If you are a subcontractor, it is always best to sign a solid written agreement. I have reviewed and drafted many of these agreements, and in this multi-part series I will detail the top clauses a subcontractor should review—and potentially change—before agreeing to a subcontract.
1. Flow Down Requirements: The sub agrees to be bound by all terms of the agreement and any other documents between the GC and the GC’s customer (“Prime Contract”). Often subs agree to this without even reading the Prime Contract, but you should never agree to be bound by terms of an agreement you have never seen.
2. Scope of Work: Make sure the description of and specifications for the sub’s work is clear and accurate.
3. Subcontractor Review of Plans and Site Conditions: Subs are often required to acknowledge they have reviewed the plans and job site and that they can perform their work for the stated contract price. However, often the subs have not reviewed these prior to signing the subcontractor agreement.
4. Payment Terms: The agreements will usually also state when the sub must submit payment applications, how long the GC has to make payment, and the reasons that the GC may withhold payment. Here are things to beware of:
- Timing for payment: How much time does the GC have to pay you?
- Pay-If-Paid Clause: This clause means the sub will not be paid unless the owner pays the GC. Always ask to strike these clauses.
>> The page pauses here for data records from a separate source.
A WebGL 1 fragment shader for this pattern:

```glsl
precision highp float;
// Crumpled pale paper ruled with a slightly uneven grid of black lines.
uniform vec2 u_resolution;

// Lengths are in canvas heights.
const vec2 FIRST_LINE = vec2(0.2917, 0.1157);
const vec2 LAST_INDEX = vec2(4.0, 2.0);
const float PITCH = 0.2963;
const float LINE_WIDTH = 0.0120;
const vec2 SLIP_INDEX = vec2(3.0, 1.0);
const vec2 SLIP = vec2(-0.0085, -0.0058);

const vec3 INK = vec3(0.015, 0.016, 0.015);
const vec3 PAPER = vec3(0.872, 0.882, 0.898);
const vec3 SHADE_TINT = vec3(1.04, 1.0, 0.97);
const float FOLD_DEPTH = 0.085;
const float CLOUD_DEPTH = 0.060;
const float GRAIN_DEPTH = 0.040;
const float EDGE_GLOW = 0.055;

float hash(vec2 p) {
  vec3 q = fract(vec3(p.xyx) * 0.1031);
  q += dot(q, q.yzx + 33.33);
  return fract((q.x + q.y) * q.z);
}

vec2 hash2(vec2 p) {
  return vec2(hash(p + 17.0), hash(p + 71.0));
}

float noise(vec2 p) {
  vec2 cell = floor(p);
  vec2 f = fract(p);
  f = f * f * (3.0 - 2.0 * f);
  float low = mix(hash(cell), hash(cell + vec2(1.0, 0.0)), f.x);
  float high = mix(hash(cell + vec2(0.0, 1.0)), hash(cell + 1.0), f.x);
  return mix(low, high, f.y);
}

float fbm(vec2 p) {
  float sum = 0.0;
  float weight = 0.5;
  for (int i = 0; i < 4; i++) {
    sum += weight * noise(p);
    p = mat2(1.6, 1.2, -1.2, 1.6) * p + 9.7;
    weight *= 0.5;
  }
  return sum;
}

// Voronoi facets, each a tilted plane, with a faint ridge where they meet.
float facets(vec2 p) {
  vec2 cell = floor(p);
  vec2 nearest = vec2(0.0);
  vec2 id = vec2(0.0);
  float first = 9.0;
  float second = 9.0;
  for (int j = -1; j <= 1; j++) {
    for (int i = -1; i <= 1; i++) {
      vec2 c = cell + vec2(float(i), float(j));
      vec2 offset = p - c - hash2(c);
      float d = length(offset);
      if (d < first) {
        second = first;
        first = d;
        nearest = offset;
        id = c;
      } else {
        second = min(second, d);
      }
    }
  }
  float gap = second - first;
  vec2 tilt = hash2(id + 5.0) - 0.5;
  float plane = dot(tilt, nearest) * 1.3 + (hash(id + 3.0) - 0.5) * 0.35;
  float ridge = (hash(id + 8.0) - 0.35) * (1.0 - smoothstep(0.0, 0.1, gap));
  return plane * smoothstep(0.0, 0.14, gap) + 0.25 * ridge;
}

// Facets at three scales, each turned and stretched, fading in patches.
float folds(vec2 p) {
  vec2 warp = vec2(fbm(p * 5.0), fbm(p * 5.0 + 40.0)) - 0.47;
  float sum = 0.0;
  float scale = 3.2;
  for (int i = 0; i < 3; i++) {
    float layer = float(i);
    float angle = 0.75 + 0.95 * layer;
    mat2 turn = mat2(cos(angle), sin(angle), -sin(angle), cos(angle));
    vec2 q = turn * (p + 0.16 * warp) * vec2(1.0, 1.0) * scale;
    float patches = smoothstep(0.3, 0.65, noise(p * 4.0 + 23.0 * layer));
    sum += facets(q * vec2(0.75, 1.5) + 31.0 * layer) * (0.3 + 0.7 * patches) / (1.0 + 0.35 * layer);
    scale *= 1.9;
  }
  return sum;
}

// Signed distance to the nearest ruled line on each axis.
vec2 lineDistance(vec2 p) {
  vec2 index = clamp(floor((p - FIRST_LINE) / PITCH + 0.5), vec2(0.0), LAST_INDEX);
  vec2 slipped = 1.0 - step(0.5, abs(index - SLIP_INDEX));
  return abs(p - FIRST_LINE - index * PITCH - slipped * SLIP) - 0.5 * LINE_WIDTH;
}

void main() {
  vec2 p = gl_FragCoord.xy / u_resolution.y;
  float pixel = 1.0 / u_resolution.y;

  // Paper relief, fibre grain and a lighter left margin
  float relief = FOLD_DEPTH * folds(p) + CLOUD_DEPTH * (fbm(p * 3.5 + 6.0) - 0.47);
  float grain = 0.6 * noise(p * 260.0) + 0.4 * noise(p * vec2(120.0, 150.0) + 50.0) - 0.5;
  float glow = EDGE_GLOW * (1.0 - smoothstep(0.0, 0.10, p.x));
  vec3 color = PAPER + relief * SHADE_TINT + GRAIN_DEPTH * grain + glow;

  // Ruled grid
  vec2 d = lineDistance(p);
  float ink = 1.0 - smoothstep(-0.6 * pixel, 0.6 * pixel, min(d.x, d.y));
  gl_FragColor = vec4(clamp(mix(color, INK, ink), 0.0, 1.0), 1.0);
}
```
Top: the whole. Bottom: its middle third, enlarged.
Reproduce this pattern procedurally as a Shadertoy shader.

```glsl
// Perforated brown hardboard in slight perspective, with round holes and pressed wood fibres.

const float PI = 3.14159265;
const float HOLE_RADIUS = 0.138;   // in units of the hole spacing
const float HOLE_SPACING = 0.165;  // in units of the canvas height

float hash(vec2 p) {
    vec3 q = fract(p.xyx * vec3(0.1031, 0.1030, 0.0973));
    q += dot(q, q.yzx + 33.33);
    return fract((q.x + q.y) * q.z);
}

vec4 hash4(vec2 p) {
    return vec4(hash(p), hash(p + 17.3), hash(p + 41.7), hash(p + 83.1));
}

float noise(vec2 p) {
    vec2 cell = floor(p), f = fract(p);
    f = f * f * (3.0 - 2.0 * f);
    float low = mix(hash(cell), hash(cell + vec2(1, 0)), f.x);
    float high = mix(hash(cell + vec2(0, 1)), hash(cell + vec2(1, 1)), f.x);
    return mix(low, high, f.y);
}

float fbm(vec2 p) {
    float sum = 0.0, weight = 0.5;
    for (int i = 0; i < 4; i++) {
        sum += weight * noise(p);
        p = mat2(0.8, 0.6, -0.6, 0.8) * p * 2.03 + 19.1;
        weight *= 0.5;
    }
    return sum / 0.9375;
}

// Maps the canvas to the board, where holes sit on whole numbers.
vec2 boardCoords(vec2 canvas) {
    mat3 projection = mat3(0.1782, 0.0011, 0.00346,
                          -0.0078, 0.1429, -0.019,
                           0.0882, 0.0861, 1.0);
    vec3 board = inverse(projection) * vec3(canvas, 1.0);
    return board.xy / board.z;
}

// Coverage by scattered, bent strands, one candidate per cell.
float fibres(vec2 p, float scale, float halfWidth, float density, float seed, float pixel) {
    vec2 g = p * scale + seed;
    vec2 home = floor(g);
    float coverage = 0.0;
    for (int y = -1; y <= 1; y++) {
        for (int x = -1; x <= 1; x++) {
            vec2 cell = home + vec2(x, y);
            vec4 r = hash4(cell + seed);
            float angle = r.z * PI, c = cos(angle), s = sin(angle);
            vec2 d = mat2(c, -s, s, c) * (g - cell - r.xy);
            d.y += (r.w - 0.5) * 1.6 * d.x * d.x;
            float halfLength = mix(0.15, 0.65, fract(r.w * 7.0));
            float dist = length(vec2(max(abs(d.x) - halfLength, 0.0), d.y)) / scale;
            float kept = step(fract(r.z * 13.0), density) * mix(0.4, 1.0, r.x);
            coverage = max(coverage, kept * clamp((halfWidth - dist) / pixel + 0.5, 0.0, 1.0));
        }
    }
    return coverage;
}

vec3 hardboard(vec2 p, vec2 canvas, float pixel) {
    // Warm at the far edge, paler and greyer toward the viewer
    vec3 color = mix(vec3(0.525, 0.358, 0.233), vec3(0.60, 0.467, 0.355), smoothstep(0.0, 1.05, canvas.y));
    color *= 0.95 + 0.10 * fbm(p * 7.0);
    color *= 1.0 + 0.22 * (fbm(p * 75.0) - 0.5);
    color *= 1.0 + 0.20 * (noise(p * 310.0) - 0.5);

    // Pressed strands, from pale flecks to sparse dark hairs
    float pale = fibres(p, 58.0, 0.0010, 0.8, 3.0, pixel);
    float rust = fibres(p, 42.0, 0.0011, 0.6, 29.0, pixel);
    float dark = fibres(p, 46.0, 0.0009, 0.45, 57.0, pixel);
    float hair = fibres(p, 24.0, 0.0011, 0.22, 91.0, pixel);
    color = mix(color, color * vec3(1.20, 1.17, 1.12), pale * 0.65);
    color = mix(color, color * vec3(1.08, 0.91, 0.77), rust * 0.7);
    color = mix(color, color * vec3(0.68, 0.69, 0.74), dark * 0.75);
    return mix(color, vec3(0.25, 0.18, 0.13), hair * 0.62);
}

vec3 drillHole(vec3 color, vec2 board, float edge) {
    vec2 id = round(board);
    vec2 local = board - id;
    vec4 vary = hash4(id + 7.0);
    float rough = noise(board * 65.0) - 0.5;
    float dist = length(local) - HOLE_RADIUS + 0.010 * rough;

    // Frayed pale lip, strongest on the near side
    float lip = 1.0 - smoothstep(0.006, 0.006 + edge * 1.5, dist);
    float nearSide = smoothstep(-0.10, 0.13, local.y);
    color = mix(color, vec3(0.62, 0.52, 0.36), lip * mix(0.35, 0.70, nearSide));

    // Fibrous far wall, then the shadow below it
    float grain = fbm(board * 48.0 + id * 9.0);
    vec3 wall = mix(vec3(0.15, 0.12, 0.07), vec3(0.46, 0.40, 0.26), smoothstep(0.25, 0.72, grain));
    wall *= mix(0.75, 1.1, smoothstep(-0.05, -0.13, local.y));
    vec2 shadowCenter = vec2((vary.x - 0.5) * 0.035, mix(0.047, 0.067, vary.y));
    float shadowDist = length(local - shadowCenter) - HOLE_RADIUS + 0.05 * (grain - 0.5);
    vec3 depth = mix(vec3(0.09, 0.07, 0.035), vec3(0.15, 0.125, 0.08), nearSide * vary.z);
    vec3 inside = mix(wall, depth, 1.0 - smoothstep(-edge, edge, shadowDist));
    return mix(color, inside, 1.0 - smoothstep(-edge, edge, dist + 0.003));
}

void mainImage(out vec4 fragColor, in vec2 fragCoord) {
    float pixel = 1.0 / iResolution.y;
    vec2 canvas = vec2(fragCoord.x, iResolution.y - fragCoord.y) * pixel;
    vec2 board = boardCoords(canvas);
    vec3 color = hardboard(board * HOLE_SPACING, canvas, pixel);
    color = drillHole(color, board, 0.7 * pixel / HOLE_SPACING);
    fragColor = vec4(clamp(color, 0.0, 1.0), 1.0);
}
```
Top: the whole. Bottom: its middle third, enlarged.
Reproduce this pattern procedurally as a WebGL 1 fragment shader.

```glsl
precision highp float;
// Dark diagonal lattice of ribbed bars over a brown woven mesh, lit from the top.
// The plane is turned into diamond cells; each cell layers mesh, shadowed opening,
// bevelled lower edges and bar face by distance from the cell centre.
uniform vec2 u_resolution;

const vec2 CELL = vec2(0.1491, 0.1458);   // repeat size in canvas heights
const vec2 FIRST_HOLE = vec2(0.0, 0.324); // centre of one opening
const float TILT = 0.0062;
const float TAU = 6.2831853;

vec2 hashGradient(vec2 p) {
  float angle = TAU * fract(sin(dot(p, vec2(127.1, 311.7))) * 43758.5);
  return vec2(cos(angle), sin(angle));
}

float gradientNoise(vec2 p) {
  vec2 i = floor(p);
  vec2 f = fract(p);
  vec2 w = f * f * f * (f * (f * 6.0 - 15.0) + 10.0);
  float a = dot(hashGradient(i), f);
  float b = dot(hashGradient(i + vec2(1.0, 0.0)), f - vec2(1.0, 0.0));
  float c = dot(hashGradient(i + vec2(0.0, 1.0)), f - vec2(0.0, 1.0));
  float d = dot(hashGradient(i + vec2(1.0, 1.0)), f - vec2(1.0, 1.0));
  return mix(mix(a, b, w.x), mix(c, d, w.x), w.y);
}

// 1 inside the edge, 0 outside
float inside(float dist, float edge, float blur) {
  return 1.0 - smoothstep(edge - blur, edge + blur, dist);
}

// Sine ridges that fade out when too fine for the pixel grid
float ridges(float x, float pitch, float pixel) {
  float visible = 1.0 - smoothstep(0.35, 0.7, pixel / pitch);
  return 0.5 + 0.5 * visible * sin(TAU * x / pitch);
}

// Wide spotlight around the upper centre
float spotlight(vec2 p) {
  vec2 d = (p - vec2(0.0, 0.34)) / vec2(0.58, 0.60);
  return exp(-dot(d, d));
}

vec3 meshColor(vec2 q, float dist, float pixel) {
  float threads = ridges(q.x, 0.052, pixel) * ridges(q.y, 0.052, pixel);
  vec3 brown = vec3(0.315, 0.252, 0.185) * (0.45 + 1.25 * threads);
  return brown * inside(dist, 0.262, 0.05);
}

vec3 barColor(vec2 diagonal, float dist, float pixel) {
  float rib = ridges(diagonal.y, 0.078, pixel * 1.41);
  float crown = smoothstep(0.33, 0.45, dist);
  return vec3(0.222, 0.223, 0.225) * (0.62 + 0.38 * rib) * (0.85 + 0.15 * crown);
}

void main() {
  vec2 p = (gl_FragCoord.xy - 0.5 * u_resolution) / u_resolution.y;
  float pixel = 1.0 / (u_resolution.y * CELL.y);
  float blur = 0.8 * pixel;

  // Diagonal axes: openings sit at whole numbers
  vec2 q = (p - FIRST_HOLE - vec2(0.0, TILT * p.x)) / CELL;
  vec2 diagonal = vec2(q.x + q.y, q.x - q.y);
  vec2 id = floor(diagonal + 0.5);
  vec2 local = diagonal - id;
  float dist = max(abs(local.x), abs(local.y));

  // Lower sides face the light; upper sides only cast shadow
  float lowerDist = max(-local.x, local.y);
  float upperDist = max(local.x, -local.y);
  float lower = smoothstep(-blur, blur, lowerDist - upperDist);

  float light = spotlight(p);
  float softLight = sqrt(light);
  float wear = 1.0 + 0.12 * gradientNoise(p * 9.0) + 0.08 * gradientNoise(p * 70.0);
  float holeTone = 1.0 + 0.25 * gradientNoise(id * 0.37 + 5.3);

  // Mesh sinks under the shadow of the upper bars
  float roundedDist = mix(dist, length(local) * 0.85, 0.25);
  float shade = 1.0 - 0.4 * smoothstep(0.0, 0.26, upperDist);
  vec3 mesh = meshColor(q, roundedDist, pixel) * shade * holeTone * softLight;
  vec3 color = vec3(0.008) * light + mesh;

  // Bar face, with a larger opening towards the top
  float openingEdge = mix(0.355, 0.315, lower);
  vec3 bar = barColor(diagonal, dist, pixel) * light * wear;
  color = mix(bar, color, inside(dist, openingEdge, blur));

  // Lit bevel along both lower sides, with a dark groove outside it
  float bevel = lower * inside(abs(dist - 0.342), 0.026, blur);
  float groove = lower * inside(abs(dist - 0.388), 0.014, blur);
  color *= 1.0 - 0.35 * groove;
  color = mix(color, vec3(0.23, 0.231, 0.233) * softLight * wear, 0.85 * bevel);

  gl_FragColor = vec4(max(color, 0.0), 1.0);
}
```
If the GC will not agree, seek to add language stating your payment cannot be withheld due to negligence/failures on the part of the GC or other subcontractors working on the project.
- Retainage: How much will be held and when will it be released? Typically the amount is between 5% and 10%. Many subcontracts state that all subs must wait for the entire project to be completed before any retainage will be released. Seek earlier release of your own retainage based on completion of your own work, not the entire project.
5. Change Orders: The agreement will likely state that the GC will not be obligated to pay for any extra work unless the GC signs a written Change Order before the extra work begins. In reality, this rarely happens and a sub is asked to perform extra work on the fly on the job site with a Change Order to follow later. Ask to add language stating that any written confirmation (email, text) will suffice to approve extra work that the GC requests. Then request a confirmation email or text contemporaneous with when the extra work is verbally agreed upon.
In the August/September issue of WFB, I addressed more of the top clauses all subcontractors should review.